■ Instructions for the task
Look through the data below and show every line that includes "body".

|---|

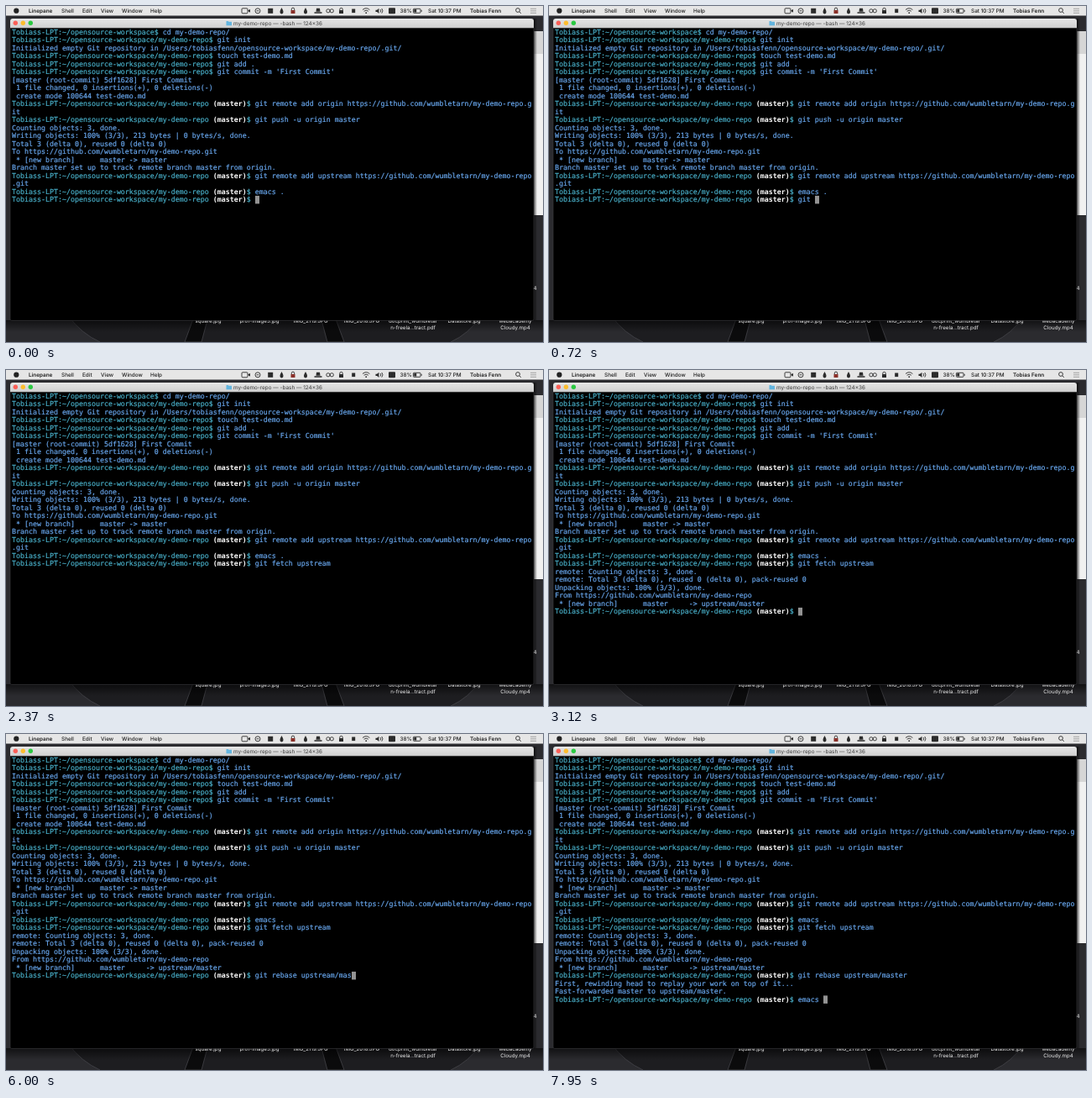
An HTML page for the animation above (8 s loop, 640 by 400 pixels).

```html
<!DOCTYPE html>
<html lang="en">
<head>
<meta charset="utf-8">
<title>Shell session</title>
<style>
html, body { margin: 0; width: 100%; height: 100%; overflow: hidden; background: #1c1c1f; }
svg { display: block; width: 640px; height: 400px; }
text { white-space: pre; text-rendering: geometricPrecision; }
.ui { font: 500 6.4px Inter, "Open Sans", sans-serif; fill: #1c1c1c; }
.strong { font-weight: 600; }
.title { font-weight: 400; fill: #3c3c3c; }
.label { font: 6.2px Inter, "Open Sans", sans-serif; fill: #ececec; text-anchor: middle; }
.row { font: 8.306px "DejaVu Sans Mono", monospace; fill: #6aaaf2; stroke: #6aaaf2; stroke-width: .18px; }
.path { fill: #4ab3cd; stroke: #4ab3cd; }
.branch { fill: #fff; stroke: none; font-weight: bold; }
</style>
</head>
<body>
<svg id="stage" viewBox="0 0 640 400" xmlns="http://www.w3.org/2000/svg">
  <defs>
    <linearGradient id="bar" x2="0" y2="1"><stop stop-color="#e6e6e6"/><stop offset="1" stop-color="#cfcfcf"/></linearGradient>
    <linearGradient id="shade" x2="0" y2="1"><stop stop-opacity=".6"/><stop offset="1" stop-opacity="0"/></linearGradient>
    <linearGradient id="edge"><stop stop-opacity=".65"/><stop offset="1" stop-opacity="0"/></linearGradient>
  </defs>

  <!-- desktop -->
  <rect width="640" height="400" fill="#2b2b2f"/>
  <path d="M75 370Q90 390 112 400H530Q552 390 565 370Z" fill="#1d1d20"/>
  <path d="M75 370Q90 390 112 400M565 370Q552 390 530 400" fill="none" stroke="#45454a" stroke-width=".8"/>
  <path d="M224 370L213 400H233L241 370ZM392 370L403 400H383L375 370Z" fill="#0b0b0c" stroke="#45454a" stroke-width=".8"/>
  <rect y="374" width="640" height="14" fill="url(#shade)"/>
  <rect x="629" y="30" width="11" height="219" fill="#f1f1f1"/>
  <rect x="629" y="30" width="11" height="27" fill="#d6d6d6"/>
  <rect x="629" y="15" width="4" height="359" fill="url(#edge)"/>
  <g id="labels"></g>

  <!-- menu bar -->
  <rect width="640" height="11.5" fill="#e6e6e6"/>
  <circle cx="12.3" cy="5.7" r="3.1" fill="#222"/>
  <g id="menu"></g>
  <g fill="none" stroke="#2b2b2b" stroke-width=".9">
    <rect x="281" y="2.8" width="7" height="6" rx="1"/>
    <circle cx="300" cy="5.8" r="3"/><path d="M298.5 5.8h3"/>
    <path d="M340.3 5.2V3.8a1.7 1.7 0 0 1 3.4 0v1.4M397.8 5.2V4a1.7 1.7 0 0 1 3.4 0v1.2"/>
    <circle cx="383.9" cy="5.8" r="2.1"/><circle cx="388.3" cy="5.8" r="2.1"/>
    <path d="M425 4.5q4.2-3.6 8.4 0M426.6 6.2q2.6-2.1 5.2 0"/>
    <path d="M446 4q1.5 1.8 0 3.6M447.8 3q2.4 2.8 0 5.6"/>
    <rect x="485.4" y="3.3" width="8.6" height="5" rx=".8"/><path d="M495.2 4.8v2"/>
    <circle cx="610" cy="5" r="2.4"/><path d="M611.8 6.8l2 2"/>
    <path d="M625 3.3h7M625 5.8h7M625 8.3h7" stroke="#9a9a9a"/>
  </g>
  <g fill="#2b2b2b">
    <path d="M288 5.8l3-2v4zM328.5 2q4.2 6.8 0 7.4q-4.2-.6 0-7.4zM357 2q4.2 6.8 0 7.4q-4.2-.6 0-7.4z"/>
    <rect x="312.2" y="2.8" width="6" height="6"/>
    <rect x="339.5" y="5" width="5" height="4" rx=".5" fill="#8a3029"/>
    <path d="M367.5 7.2h9v1.5h-9zM369.5 6.7l.5-4h4l.5 4z"/>
    <rect x="397" y="5" width="5" height="4" rx=".5"/>
    <rect x="412.2" y="3.5" width="4" height="4.6"/>
    <circle cx="429.2" cy="8.2" r=".9"/>
    <path d="M440.5 4.7h1.7l2.2-2v6.2l-2.2-2h-1.7z"/>
    <rect x="456" y="2.3" width="8" height="7" rx="1"/>
    <rect x="486.2" y="4.1" width="3" height="3.4"/>
  </g>

  <!-- window -->
  <path d="M5 373V18q0-3 3-3H626q3 0 3 3V373q0 1.5-2 1.5H7q-2 0-2-1.5z" fill="#000"/>
  <path d="M5 26V18q0-3 3-3H626q3 0 3 3V26z" fill="url(#bar)"/>
  <path d="M5 26H629" stroke="#aaa" stroke-width=".6"/>
  <circle cx="11.3" cy="20.3" r="2.7" fill="#fb5f57"/>
  <circle cx="20.3" cy="20.3" r="2.7" fill="#fdbd2e"/>
  <circle cx="29.3" cy="20.3" r="2.7" fill="#2ac941"/>
  <path d="M262.5 18h2.3l.7.8h3.5v4.5h-6.5z" fill="#63b5df"/>
  <g id="title"></g>
  <path d="M5 26V373q0 1.5 2 1.5H627q2 0 2-1.5V26" fill="none" stroke="#3c3c3f" stroke-width=".6"/>
  <rect id="cursor" width="5" height="9.5" fill="#939393"/>
  <g id="rows"></g>
</svg>
<script>
const NS = "http://www.w3.org/2000/svg";
const $ = id => document.getElementById(id);
const LOOP = 8000, CELL = 5, LINE = 9.5, LEFT = 7, TOP = 26.4;

function addText(parent, x, y, cls, str, tag = "text") {
  const el = document.createElementNS(NS, tag);
  if (tag === "text") { el.setAttribute("x", x); el.setAttribute("y", y); }
  el.setAttribute("class", cls);
  el.textContent = str;
  return parent.appendChild(el);
}

[[27, "Linepane", "strong"], [66, "Shell"], [91, "Edit"], [113, "View"], [138, "Window"], [172, "Help"],
 [469.5, "38%"], [503, "Sat 10:37 PM"], [553, "Tobias Fenn", "strong"]]
  .forEach(([x, s, cls = ""]) => addText($("menu"), x, 8.1, "ui " + cls, s));
addText($("title"), 271, 22.7, "ui title", "my-demo-repo — -bash — 124×36");

[[241, 376.5, "square.jpg"], [302, 376.5, "prof-image3.jpg"], [363, 376.5, "IMG_2119.JPG"],
 [424, 376.5, "IMG_2018.JPG"], [485, 376.5, "docprint_wumbletar"], [485, 385.2, "n-freela...tract.pdf"],
 [546, 376.5, "Datastore.jpg"], [607, 376.5, "webacademy"], [607, 385.2, "Cloudy.mp4"],
 [630.5, 338, "4"]].forEach(([x, y, s]) => addText($("labels"), x, y, "label", s));

const HOME = "Tobiass-LPT:~/opensource-workspace";
const REPO = HOME + "/my-demo-repo";
const URL_BASE = "https://github.com/wumbletarn/my-demo-repo";
const out = text => ({ path: "", branch: "", text });
const home = text => ({ path: HOME + "$ ", branch: "", text });
const repo = text => ({ path: REPO + "$ ", branch: "", text });
const master = text => ({ path: REPO + " ", branch: "(master)", text });

const history = [
  home("cd my-demo-repo/"),
  repo("git init"),
  out("Initialized empty Git repository in /Users/tobiasfenn/opensource-workspace/my-demo-repo/.git/"),
  repo("touch test-demo.md"),
  repo("git add ."),
  repo("git commit -m 'First Commit'"),
  out("[master (root-commit) 5df1628] First Commit"),
  out(" 1 file changed, 0 insertions(+), 0 deletions(-)"),
  out(" create mode 100644 test-demo.md"),
  master("git remote add origin " + URL_BASE + ".g"),
  out("it"),
  master("git push -u origin master"),
  out("Counting objects: 3, done."),
  out("Writing objects: 100% (3/3), 213 bytes | 0 bytes/s, done."),
  out("Total 3 (delta 0), reused 0 (delta 0)"),
  out("To " + URL_BASE + ".git"),
  out(" * [new branch]      master -> master"),
  out("Branch master set up to track remote branch master from origin."),
  master("git remote add upstream " + URL_BASE),
  out(".git"),
  master("emacs .")
];

// Rows that appear, and the runs typed into them: [start, step, text]
const live = [
  { at: 0, line: master(""), keys: [[420, 90, "git "], [840, 90, "fetch "], [1380, 80, "upstream"]] },
  { at: 2640, line: out(""), keys: [[2700, 0, "remote: Counting objects: 3, done."]] },
  { at: 2700, line: out("remote: Total 3 (delta 0), reused 0 (delta 0), pack-reused 0") },
  { at: 2730, line: out("Unpacking objects: 100% (3/3), done.") },
  { at: 2760, line: out("From " + URL_BASE) },
  { at: 2970, line: out(" * [new branch]      master     -> upstream/master") },
  { at: 2970, line: master(""), keys: [[3720, 90, "git "], [4110, 75, "rebase"], [4980, 60, " upst"], [5340, 80, "ream/mas"], [6030, 120, "ter"]] },
  { at: 6450, line: out(""), keys: [[6570, 0, "First, rewinding head to replay your work on top of it..."]] },
  { at: 6840, line: out("Fast-forwarded master to upstream/master.") },
  { at: 6930, line: master(""), keys: [[7650, 54, "emacs "]] }
];
const blinkOff = [[2250, 2640], [3510, 3720], [7500, 7650]];

function addRow(index, line) {
  const el = addText($("rows"), LEFT, TOP + LINE * index + 7.3, "row", "");
  if (line.path) addText(el, 0, 0, "path", line.path, "tspan");
  if (line.branch) {
    addText(el, 0, 0, "branch", line.branch, "tspan");
    addText(el, 0, 0, "path", "$ ", "tspan");
  }
  return { el, body: addText(el, 0, 0, "", line.text, "tspan") };
}

history.forEach((line, i) => addRow(i, line));
live.forEach((r, i) => Object.assign(r, addRow(history.length + i, r.line)));

const typed = (keys, t) => keys.map(([start, step, s]) =>
  t < start ? "" : step ? s.slice(0, Math.floor((t - start) / step) + 1) : s).join("");

function render(t) {
  let row = 0, col = 0;
  live.forEach((r, i) => {
    const shown = t >= r.at;
    r.el.style.display = shown ? "" : "none";
    if (!shown) return;
    const text = r.keys ? typed(r.keys, t) : r.line.text;
    if (r.body.textContent !== text) r.body.textContent = text;
    const prompt = r.line.path.length + (r.line.branch ? r.line.branch.length + 2 : 0);
    const done = !r.line.path && text;
    row = history.length + i + (done ? 1 : 0);
    col = done ? 0 : prompt + text.length;
  });
  const cursor = $("cursor");
  cursor.setAttribute("x", LEFT + col * CELL);
  cursor.setAttribute("y", TOP + row * LINE);
  cursor.style.display = blinkOff.some(([a, b]) => t >= a && t < b) ? "none" : "";
}

const begin = performance.now();
function tick() {
  render((performance.now() - begin) % LOOP);
  requestAnimationFrame(tick);
}
render(0);
requestAnimationFrame(tick);
</script>
</body>
</html>
```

|---|

■ Written solution
html, body { margin: 0; width: 100%; height: 100%; overflow: hidden; background: #1c1c1f; }
<body>
  return { el, body: addText(el, 0, 0, "", line.text, "tspan") };
    if (r.body.textContent !== text) r.body.textContent = text;
</body>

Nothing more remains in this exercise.